==== Given entries ====

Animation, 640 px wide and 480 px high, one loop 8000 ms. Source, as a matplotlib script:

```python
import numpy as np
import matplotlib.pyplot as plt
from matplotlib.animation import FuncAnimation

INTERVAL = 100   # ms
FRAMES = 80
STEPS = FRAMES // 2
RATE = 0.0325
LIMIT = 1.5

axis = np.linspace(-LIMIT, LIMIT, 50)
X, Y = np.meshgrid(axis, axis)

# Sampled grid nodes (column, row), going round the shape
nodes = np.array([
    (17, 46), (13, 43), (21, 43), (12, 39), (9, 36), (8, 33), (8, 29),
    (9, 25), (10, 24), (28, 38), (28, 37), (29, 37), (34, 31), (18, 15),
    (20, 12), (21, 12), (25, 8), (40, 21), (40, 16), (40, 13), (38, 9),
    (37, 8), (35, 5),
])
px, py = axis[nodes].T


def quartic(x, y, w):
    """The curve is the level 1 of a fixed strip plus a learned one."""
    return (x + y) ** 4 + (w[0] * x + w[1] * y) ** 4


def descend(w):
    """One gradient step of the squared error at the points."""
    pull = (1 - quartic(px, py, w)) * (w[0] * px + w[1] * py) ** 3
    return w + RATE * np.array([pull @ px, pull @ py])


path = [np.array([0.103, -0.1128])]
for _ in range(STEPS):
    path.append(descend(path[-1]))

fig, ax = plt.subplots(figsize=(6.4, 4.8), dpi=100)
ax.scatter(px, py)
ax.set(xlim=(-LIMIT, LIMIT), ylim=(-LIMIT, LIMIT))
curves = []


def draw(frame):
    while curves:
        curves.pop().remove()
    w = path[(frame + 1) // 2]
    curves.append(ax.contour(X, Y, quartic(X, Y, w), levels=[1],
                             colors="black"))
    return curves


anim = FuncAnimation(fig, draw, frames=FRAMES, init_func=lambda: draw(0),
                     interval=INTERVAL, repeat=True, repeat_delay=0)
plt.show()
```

====

* Task to carry out
Could you report how many lines of the entries include the word "curves"? Only the number is needed.

* The answer
5